Tuesday, January 6, 2004
Adlai Stevenson, Unitarian.
I've been thinking about Adlai Stevenson lately as people have been discussing Howard Dean's decision not to join the Unitarian Universalist church in Burlington when he decided he'd had it with the Episcopal church. (Dean ended up a nominal Congregationalist instead.) Stevenson was the last Unitarian to run for president as a major party candidate.
The following passage, written by Stevenson in 1958, was first published 19 years ago in the Unitarian Universalist World:
The Liberal Way
I think that one of our most important tasks as Unitarians is to convince ourselves and others that there is nothing to fear in difference; that difference, in fact, is one of the healthiest and most invigorating of human characteristics, without which life would become lifeless. Here lies the power of the liberal way—not in making the whole world Unitarian; but in helping ourselves and others to see some of the possibilities inherent in viewpoints other than one's own; in encouraging the free interchange of ideas; in welcoming fresh approaches to the problems of life; in urging the fullest, most vigorous use of critical self-examination. Thus we can learn to grow together, to unite in our common search for the truth beneath a better and a happier world.
On March 5, 1958 Adlai E. Stevenson wrote to his friend Maurine Neuberger in Washington declining an invitation to the annual workshop of the Unitarian Fellowship for Social Justice. This passage, never before published, constitutes the main body of the letter. Mr. Stevenson, who died in 1965, was the Democratic nominee for President in 1952 and 1956. A Unitarian, he served a term as governor of Illinois and, later, as US ambassador to the United Nations. The WORLD acknowledges the work of Alan Seaburg of the Andover-Harvard Theological Library and of Dillman Sorrells, a student at the Harvard Divinity School, in bringing the letter to light.
("The Liberal Way," Unitarian Universalist WORLD, 12.15.84; page 4)
I find it heartening that Stevenson represented Unitarian ideals so well — and disconcerting to think that a politician could not really identify as a Unitarian Universalist today and expect to be taken seriously in a national race.
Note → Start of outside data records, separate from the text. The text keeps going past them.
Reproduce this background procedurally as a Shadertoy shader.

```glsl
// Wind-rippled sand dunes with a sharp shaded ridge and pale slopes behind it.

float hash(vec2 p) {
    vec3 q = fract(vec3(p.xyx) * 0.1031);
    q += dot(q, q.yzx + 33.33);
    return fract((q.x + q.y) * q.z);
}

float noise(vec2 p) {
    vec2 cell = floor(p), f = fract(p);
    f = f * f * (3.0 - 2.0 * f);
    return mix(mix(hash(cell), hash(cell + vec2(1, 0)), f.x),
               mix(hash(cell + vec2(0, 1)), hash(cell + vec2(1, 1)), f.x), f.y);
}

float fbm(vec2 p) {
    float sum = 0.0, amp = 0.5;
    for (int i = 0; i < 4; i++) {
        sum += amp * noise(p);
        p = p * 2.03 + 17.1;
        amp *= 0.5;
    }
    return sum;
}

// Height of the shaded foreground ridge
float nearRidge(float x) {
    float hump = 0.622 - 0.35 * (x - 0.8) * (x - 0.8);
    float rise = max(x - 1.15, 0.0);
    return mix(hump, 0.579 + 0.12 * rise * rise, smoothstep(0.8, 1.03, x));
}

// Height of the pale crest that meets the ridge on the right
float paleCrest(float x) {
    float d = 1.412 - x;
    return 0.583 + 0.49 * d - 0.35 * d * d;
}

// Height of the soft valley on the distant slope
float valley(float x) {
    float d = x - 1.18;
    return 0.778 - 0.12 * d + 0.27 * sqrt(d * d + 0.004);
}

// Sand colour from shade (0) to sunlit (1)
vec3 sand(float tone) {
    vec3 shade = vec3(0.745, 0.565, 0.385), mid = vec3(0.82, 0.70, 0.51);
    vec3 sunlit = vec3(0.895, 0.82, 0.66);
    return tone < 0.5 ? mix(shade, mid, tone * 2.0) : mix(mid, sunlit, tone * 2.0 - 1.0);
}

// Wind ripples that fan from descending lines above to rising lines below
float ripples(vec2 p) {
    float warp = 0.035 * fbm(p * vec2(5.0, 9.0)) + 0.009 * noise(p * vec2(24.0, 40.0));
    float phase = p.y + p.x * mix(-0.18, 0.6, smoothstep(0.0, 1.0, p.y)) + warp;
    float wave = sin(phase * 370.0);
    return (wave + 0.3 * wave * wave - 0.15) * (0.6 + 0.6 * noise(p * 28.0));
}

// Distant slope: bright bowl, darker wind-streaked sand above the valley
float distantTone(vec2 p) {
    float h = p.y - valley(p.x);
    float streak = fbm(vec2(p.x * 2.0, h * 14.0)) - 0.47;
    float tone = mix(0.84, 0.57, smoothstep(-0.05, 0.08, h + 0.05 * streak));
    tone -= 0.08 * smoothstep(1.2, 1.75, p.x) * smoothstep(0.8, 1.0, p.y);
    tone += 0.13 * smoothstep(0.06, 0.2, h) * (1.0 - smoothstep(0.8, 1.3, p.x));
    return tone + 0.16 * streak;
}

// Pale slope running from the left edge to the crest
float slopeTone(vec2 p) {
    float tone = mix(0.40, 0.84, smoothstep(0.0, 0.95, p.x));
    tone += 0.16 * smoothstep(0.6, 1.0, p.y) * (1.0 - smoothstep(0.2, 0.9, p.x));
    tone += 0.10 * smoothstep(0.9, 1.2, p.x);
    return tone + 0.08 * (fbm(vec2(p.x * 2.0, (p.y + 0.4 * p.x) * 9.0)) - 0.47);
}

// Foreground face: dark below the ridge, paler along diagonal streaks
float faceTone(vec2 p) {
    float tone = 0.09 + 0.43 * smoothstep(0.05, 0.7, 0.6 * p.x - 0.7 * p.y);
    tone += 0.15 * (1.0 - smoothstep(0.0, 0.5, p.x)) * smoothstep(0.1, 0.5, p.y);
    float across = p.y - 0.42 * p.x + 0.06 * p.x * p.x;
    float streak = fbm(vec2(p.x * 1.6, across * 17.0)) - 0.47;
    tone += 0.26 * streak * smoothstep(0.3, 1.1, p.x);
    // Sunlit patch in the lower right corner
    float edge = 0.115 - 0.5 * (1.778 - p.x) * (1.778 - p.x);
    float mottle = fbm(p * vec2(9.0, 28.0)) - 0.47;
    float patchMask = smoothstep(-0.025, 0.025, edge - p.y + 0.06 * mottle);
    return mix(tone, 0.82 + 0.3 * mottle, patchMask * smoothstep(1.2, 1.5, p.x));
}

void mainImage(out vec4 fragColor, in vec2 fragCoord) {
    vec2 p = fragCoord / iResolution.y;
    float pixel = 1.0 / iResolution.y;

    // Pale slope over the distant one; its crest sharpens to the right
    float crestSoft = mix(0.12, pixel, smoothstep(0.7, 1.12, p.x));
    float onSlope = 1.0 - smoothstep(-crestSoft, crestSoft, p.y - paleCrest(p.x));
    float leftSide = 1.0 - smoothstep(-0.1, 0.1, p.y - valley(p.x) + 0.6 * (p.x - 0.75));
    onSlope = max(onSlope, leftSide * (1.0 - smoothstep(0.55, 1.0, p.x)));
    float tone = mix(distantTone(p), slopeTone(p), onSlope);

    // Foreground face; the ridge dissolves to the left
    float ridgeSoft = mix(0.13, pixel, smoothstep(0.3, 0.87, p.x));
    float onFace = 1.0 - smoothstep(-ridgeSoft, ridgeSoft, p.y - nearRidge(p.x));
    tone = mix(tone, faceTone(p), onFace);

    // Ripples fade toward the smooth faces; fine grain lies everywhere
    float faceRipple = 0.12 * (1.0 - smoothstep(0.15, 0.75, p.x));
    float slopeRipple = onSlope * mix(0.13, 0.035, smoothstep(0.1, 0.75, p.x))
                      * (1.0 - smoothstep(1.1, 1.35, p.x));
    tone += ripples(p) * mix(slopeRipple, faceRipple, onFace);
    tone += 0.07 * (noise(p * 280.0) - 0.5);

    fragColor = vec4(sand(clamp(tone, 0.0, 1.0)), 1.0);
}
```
Copyright © 2004 by Philocrites | Posted 6 January 2004 at 9:05 PM